A few forgivable youthful excesses aside, Alessandro Talevi’s production of Pelléas and Mélisande for Independent Opera is a hugely impressive achievement. Gone is the fairy-tale mysticism of Maeterlink’s original play, as Talevi roots his production in both the domestic and theatrical.
With a cut-out of a Toulouse-Lautrec poster and clearly-visible stage machinery cranking scenery (and people) on and off, the kingdom of Allemonde becomes the Paris around the time of the opera’s creation. Golaud is a stern, repressed gentleman plucking Mélisande off the streets in the first scene. She is no waif-like stray, though, but a robust tart-with-a-heart. She may lack other-worldliness but, as an outsider failing to fit into the confining strictures of a dysfunctional, fractured family, it’s a fresh and valid interpretation of the role.
Madeleine Boyd’s imaginative sets a series of sloping ramps creating a versatile multi-layered world seeping with gloom and decay cast continually towards the mechanisation of distant theatre practise. Windows, lamps and pillar trees zoom across the wide acting area on pulleys, as does Arkel in a strange wheelchair contraption, while Geneviéve, the shady mother figure, glides unattainably distant along the upper level. The sense is of people moving in fixed lines on their own trajectories, little connection between them.
Strength and beauty of singing is abundant, with an edgy and violent Golaud from Andrew Foster-Williams, a youthful and hugely appealing Pelléas in the Norwegian baritone Thorbjörn Gulbrandsy and a rich and expressive Mélisande (Ingrid Perruche). Completing the quartet of dark voices is a powerful Arkel by Fredric Bourreau.
A few of Talevi’s ideas don’t quite come off. The cascade of Mélisande’s hair, a string stretching the width of the stage in which Pelléas entangles himself, doesn’t quite solve the staging problem and the homo-erotic element added to the relationship between the brothers (Golaud strangles Pelléas before delivering a final kiss of death) seems something of a red-herring.
The recurring roll of a golden globe down a thunder run (another nod to the theatre of the past) for Yniold’s ball works more successfully, although the casting of a young woman (Caryl Hughes) as the boy takes away a little from the shock of Golaud’s manipulation of him. But these are minor points.
A quartet of women, shadows of Mélisande’s former street-life, haunt the action they even spirit away the submerged ring Rhinemaiden-like and come into their own at the end as they emerge from the darkness at Mélisande’s death. It’s a spooky and surprising moment, which also sees the young child emerging from the deathbed we’re all born astride a grave – and hinting towards future repetition of family troubles.

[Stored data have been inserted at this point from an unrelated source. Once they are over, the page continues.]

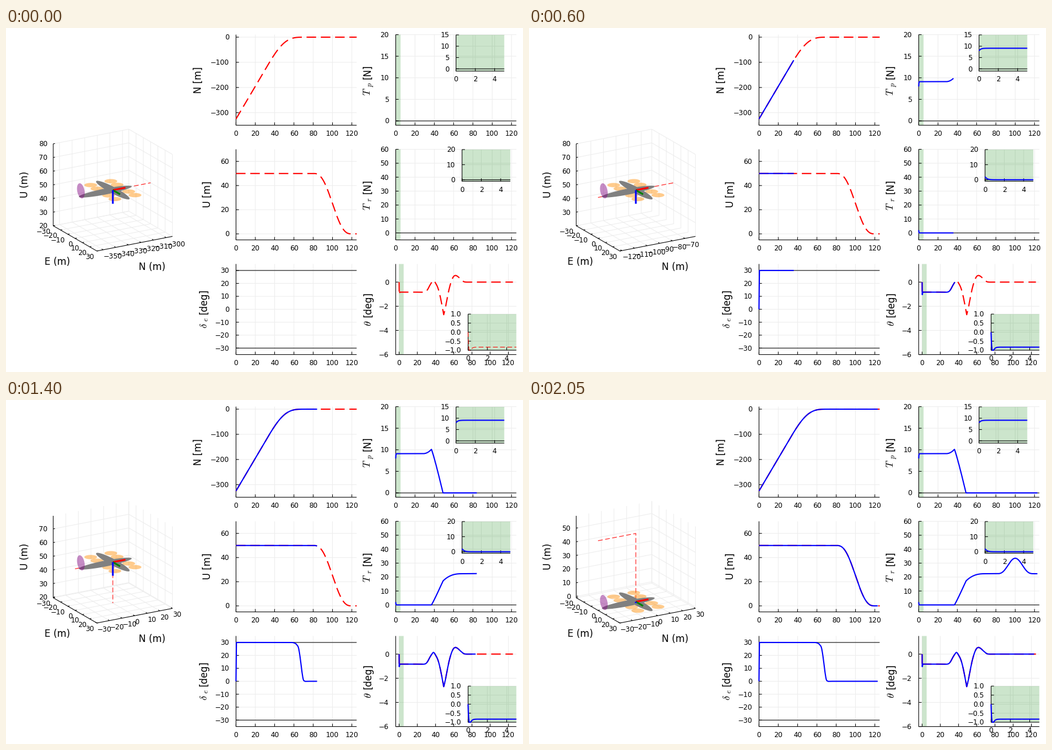
A matplotlib script for the animation above (3.1 s loop, 900 by 600 pixels).

```python
import numpy as np
import matplotlib.pyplot as plt
from matplotlib.animation import FuncAnimation
from matplotlib.patches import Polygon, Rectangle

W, H, DPI = 900, 600, 100
PX = 72 / DPI  # points per pixel
TICK, LABEL = 12 * PX, 16.5 * PX
THIN, BOLD = 1.04 * PX, 2.07 * PX
DASH = (0, (8, 4))
STEP, LAST, FRAMES = 3, 41, 62

plt.rcParams["font.family"] = "DejaVu Sans"
plt.rcParams["mathtext.fontset"] = "cm"
plt.rcParams["path.snap"] = False

fig = plt.figure(figsize=(W / DPI, H / DPI), dpi=DPI, facecolor="white")
ax = fig.add_axes([0, 0, 1, 1])
ax.set_xlim(0, W)
ax.set_ylim(H, 0)
ax.axis("off")


# ---------- flight profiles ----------
def smooth(t, pts):
    """Cubic Hermite curve through a few points, constant outside."""
    x, y = np.array(pts, float).T
    m = np.gradient(y, x)
    t = np.clip(t, x[0], x[-1])
    i = np.clip(np.searchsorted(x, t) - 1, 0, len(x) - 2)
    h = x[i + 1] - x[i]
    s = (t - x[i]) / h
    return ((1 + 2 * s) * (1 - s) ** 2 * y[i] + s * (1 - s) ** 2 * h * m[i]
            + s * s * (3 - 2 * s) * y[i + 1] + s * s * (s - 1) * h * m[i + 1])


def north(t):
    s = np.clip((t - 28) / 44, 0, 1)
    lost = 44 * (2.5 * s**4 - 3 * s**5 + s**6) + np.maximum(t - 72, 0)
    return -325 + 6.5 * (t - lost)


def up(t):
    s = np.clip((t - 80) / 40, 0, 1)
    lift = 5e-4 * np.maximum((t - 28) * (37 - t), 0)  # slight climb on braking
    return 50 * (1 - (10 * s**3 - 15 * s**4 + 6 * s**5)) + lift


def elevator(t):
    fall = smooth(t, [(54, 30), (57, 30), (60, 29.7), (62.5, 28.6), (65, 25),
                      (66.7, 17), (68.2, 8), (69.6, 1.7), (71.2, 0.1), (73, 0)])
    return np.where(t < 0.4, 75 * t, fall)


def pusher(t):
    rise = np.clip((t - 28) / 9, 0, 1) ** 2.2
    drop = np.clip((t - 37) / 12, 0, 1) ** 1.12
    return (9.1 - 1.1 * np.exp(-t / 0.18) + rise) * (1 - drop)


def rotors(t):
    ramp = 17.2 * np.clip((t - 37) / 12, 0, 1) ** 1.08
    settle = 5.2 * (1 - (1 - np.clip((t - 49) / 20, 0, 1)) ** 2.6)
    s = np.clip((t - 80) / 40, 0, 1)
    return 2 * np.exp(-t / 0.2) + ramp + settle + 11.1 * (4 * s * (1 - s)) ** 4


def pitch(t):
    start = -0.83 * (1 - np.exp(-t / 0.1) * (1 - 14 * t))
    dive = smooth(t, [(25, -.83), (27.5, -.83), (29.6, -.77), (31.5, -.59),
                      (33.5, -.3), (36, 0), (37.6, .14), (40, -.08),
                      (43, -.57), (46, -1.5), (48, -2.32), (49, -2.7)])
    rise = smooth(t, [(49, -2.7), (50.5, -2.25), (52.4, -1.5), (55, -.55),
                      (57.5, .1), (59.5, .43), (61.8, .55), (64.3, .47),
                      (67.5, .25), (71.3, .03), (73.5, 0), (76, 0)])
    return np.where(t < 25, start, np.where(t < 49, dive, rise))


# ---------- drawing helpers ----------
def line(x, y, color, lw, z, ls="-"):
    return ax.plot(x, y, color=color, lw=lw, ls=ls, zorder=z,
                   solid_capstyle="butt", dash_capstyle="butt")[0]


def write(x, y, s, size=TICK, ha="center", rot=0, z=30):
    return ax.text(x, y, s, fontsize=size, ha=ha, va="baseline",
                   rotation=rot, rotation_mode="anchor", zorder=z)


def number(v, digits=0):
    return f"{v:.{digits}f}".replace("-", "\u2212")


GRID = "0.93"
T = np.r_[np.linspace(0, 5, 500), np.linspace(5.05, 125, 2400)]


class Panel:
    def __init__(self, box, xr, yr, xticks, yticks, func,
                 band=None, rules=(), z=1, digits=0):
        self.x0, self.y0, self.x1, self.y1 = box
        self.xr, self.yr, self.func, self.z = xr, yr, func, z
        (x0, y0, x1, y1) = box
        if band:
            a, b = self.x(band[0]), self.x(band[1])
            ax.add_patch(Rectangle((a, y0), b - a, y1 - y0, fc="green",
                                   alpha=0.2, lw=0, zorder=z + 1))
        for v in xticks:
            p = self.x(v)
            line([p, p], [y0, y1], GRID, THIN, z)
            line([p, p], [y1, y1 - 5], "k", THIN, z + 2)
            write(p, y1 + 18.2, number(v))
        for v in yticks:
            p = self.y(v)
            line([x0, x1], [p, p], GRID, THIN, z)
            line([x0, x0 + 5], [p, p], "k", THIN, z + 2)
            write(x0 - 12, p + 4.4, number(v, digits), ha="right")
        line([x0, x0, x1], [y0, y1, y1], "k", THIN, z + 2)
        for v in rules:
            line([x0, x1], [self.y(v)] * 2, "k", THIN, z + 3)
        self.trace = line([], [], "blue", BOLD, z + 5)

    def x(self, v):
        a, b = self.xr
        return self.x0 + (v - a) / (b - a) * (self.x1 - self.x0)

    def y(self, v):
        a, b = self.yr
        return self.y1 - (v - a) / (b - a) * (self.y1 - self.y0)

    def path(self, end):
        t = T[T <= min(end, self.xr[1]) + 1e-9]
        return self.x(t), self.y(np.clip(self.func(t), *self.yr))

    def reference(self, lw=BOLD):
        line(*self.path(125), "red", lw, self.z + 4, DASH)

    def update(self, end):
        self.trace.set_data(*(self.path(end) if end > 0 else ([], [])))


LONG, SHORT = range(0, 121, 20), (0, 2, 4)
FULL, ZOOM = (0, 125), (0, 5)
L0, L1, R0, R1 = 400.4, 610.4, 678.4, 888.4
p_n = Panel((L0, 11.6, L1, 169.6), FULL, (-350, 10), LONG,
            range(-300, 1, 100), north)
p_u = Panel((L0, 211.6, L1, 369.6), FULL, (-5, 70), LONG,
            range(0, 61, 20), up)
p_d = Panel((L0, 411.6, L1, 569.6), FULL, (-35, 35), LONG,
            range(-30, 31, 10), elevator, rules=(-30, 30))
p_p = Panel((R0, 11.6, R1, 169.6), FULL, (-1, 20), LONG,
            range(0, 21, 5), pusher, band=ZOOM, rules=(0,))
p_r = Panel((R0, 211.6, R1, 369.6), FULL, (-5, 60), LONG,
            range(0, 61, 10), rotors, band=ZOOM, rules=(0,))
p_t = Panel((R0, 411.6, R1, 569.6), (-3.75, 128.75), (-6, 1.5), LONG,
            range(-6, 1, 2), pitch, band=ZOOM)
z_p = Panel((783.4, 12, 867.4, 75.2), ZOOM, (-1, 15), SHORT,
            range(0, 16, 5), pusher, band=ZOOM, rules=(0,), z=11)
z_r = Panel((793.9, 212, 877.9, 267.3), ZOOM, (-1, 20), SHORT,
            range(0, 21, 10), rotors, band=ZOOM, rules=(0,), z=11)
z_t = Panel((804.4, 499, 888.4, 562), ZOOM, (-1, 1), SHORT,
            np.arange(-1, 1.1, 0.5), pitch, band=ZOOM, z=11, digits=1)
panels = [p_n, p_u, p_d, p_p, p_r, p_t, z_p, z_r, z_t]
for p in (p_n, p_u, p_t):
    p.reference()
z_t.reference(THIN)

for x, y, s in [(339.5, 90.5, "N [m]"), (355.5, 290, "U [m]"),
                (349.5, 477, "[deg]"), (634.5, 76.5, "[N]"),
                (634.5, 276.5, "[N]"), (635.5, 481.5, "[deg]"),
                (38.5, 273, "U (m)")]:
    write(x, y, s, LABEL, rot=90)
for x, y, s, k in [(349.5, 519, r"$\delta$", 1), (352, 508.5, "$e$", .72),
                   (634.5, 111, "$T$", 1), (637, 98.5, "$p$", .72),
                   (634.5, 311, "$T$", 1), (637, 299, "$r$", .72),
                   (635.5, 515, r"$\theta$", 1)]:
    write(x, y, s, LABEL * k * 1.05, rot=90)
write(89.5, 413, "E (m)", LABEL)
write(254.5, 422, "N (m)", LABEL)

# ---------- 3D view ----------
ANGLE = np.linspace(0, 2 * np.pi, 73)
EAST = range(-30, 31, 10)
scene = []


def tens(lo, hi):
    first = np.ceil(lo / 10 - 1e-6) * 10
    return np.arange(first, hi + 1e-4, 10)


class View:
    def __init__(self, n, u):
        self.n, self.u = n, u
        self.n0, self.u0 = n - 30, max(u - 30, -1)
        self.n1, self.u1 = self.n0 + 60, self.u0 + 60

    def at(self, n, e, u):
        dn, de, du = n - self.n0, e + 30, u - self.u0
        return (82.2 + 2.192 * dn + 1.267 * de,
                345 - 0.425 * dn + 0.733 * de - 2.383 * du)

    def body(self, n, e, u):
        return self.at(self.n + n, e, self.u + u)

    def poly(self, pts, color, lw, z, ls="-"):
        xy = [self.at(*p) for p in pts]
        scene.append(line(*zip(*xy), color, lw, z, ls))

    def disc(self, n, e, u, rn, re, ru, color, alpha, z):
        c, s = np.cos(ANGLE), np.sin(ANGLE)
        x, y = self.body(n + rn * c, e + re * (s if rn else c), u + ru * s)
        shape = Polygon(np.c_[x, y], fc=color, alpha=alpha, lw=0, zorder=z)
        scene.append(ax.add_patch(shape))

    def tick(self, p, dx, dy):
        scene.append(line([p[0], p[0] + dx], [p[1], p[1] + dy], "k", THIN, 3))

    def axes(self):
        n0, n1, u0, u1 = self.n0, self.n1, self.u0, self.u1
        for n in tens(n0, n1):
            self.poly([(n, 30, u0), (n, -30, u0), (n, -30, u1)], GRID, THIN, 1)
            x, y = self.at(n, 30, u0)
            self.tick((x, y), -2.6, -1.5)
            scene.append(write(x + .5, y + 14.9, number(n + 0.0), ha="left"))
        for e in EAST:
            self.poly([(n0, e, u0), (n1, e, u0), (n1, e, u1)], GRID, THIN, 1)
            x, y = self.at(n0, e, u0)
            self.tick((x, y), 3, -0.6)
            scene.append(write(x - 4.8, y + 13.9, number(e), ha="right"))
        for u in tens(u0, u1):
            self.poly([(n0, -30, u), (n1, -30, u), (n1, 30, u)], GRID, THIN, 1)
            x, y = self.at(n0, -30, u)
            self.tick((x, y), 3, -0.6)
            scene.append(write(72.5, y + 4.4, number(u + 0.0), ha="right"))
        self.poly([(n0, -30, u1), (n0, -30, u0), (n0, 30, u0), (n1, 30, u0)],
                  "k", THIN, 3)

    def route(self):
        pts = [(max(-325, self.n0), 0, 50), (min(0, self.n1), 0, 50)]
        if self.n1 > 0:
            pts.append((0, 0, max(0, self.u0)))
        self.poly(pts, "red", THIN, 4, DASH)

    def craft(self):
        for e in (-16.6, -8, 8, 16.6):
            for n in (-8, 8):
                self.disc(n, e, 0, 4.4, 4.4, 0, "darkorange", 0.45, 5)
        self.disc(-6, 0, 0, 21, 0, 2.2, "gray", 1, 6)
        self.disc(0, 0, 0, 4, 22, 0, "gray", 1, 6)
        self.disc(-25.4, 0, 4, 0, 5.3, 5.3, "purple", 0.45, 7)
        down = -min(10, self.u - self.u0)
        for tip, color in [((10, 0, 0), "red"), ((0, 10, 0), "green"),
                           ((0, 0, down), "blue")]:
            a, b = self.body(0, 0, 0), self.body(*tip)
            scene.append(line(*zip(a, b), color, 3 * PX, 8))


def draw(k):
    t = float(STEP * min(k, LAST))
    for p in panels:
        p.update(t)
    while scene:
        scene.pop().remove()
    view = View(float(north(t)), float(up(t)))
    view.axes()
    view.route()
    view.craft()
    return []


anim = FuncAnimation(fig, draw, frames=FRAMES, interval=50,
                     init_func=lambda: [], repeat=True, repeat_delay=0)
plt.show()
```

One scarcely notices the absence of a full orchestra, so well does Stephen McNeff’s orchestration for just 35 players fill the confined space of the Baylis Studio and such passionate heights does Dominic Wheeler and his band gain from the haunting score.
This spellbinding production marks the end of a four year cycle of staged works for Independent Opera, meaning that there sadly won’t be another next year. London will be a poorer place without them but the group’s work will continue through their Artist Support scheme.
A recording of last year’s Maconchy double-bill is due to be released in February further details at independentopera.com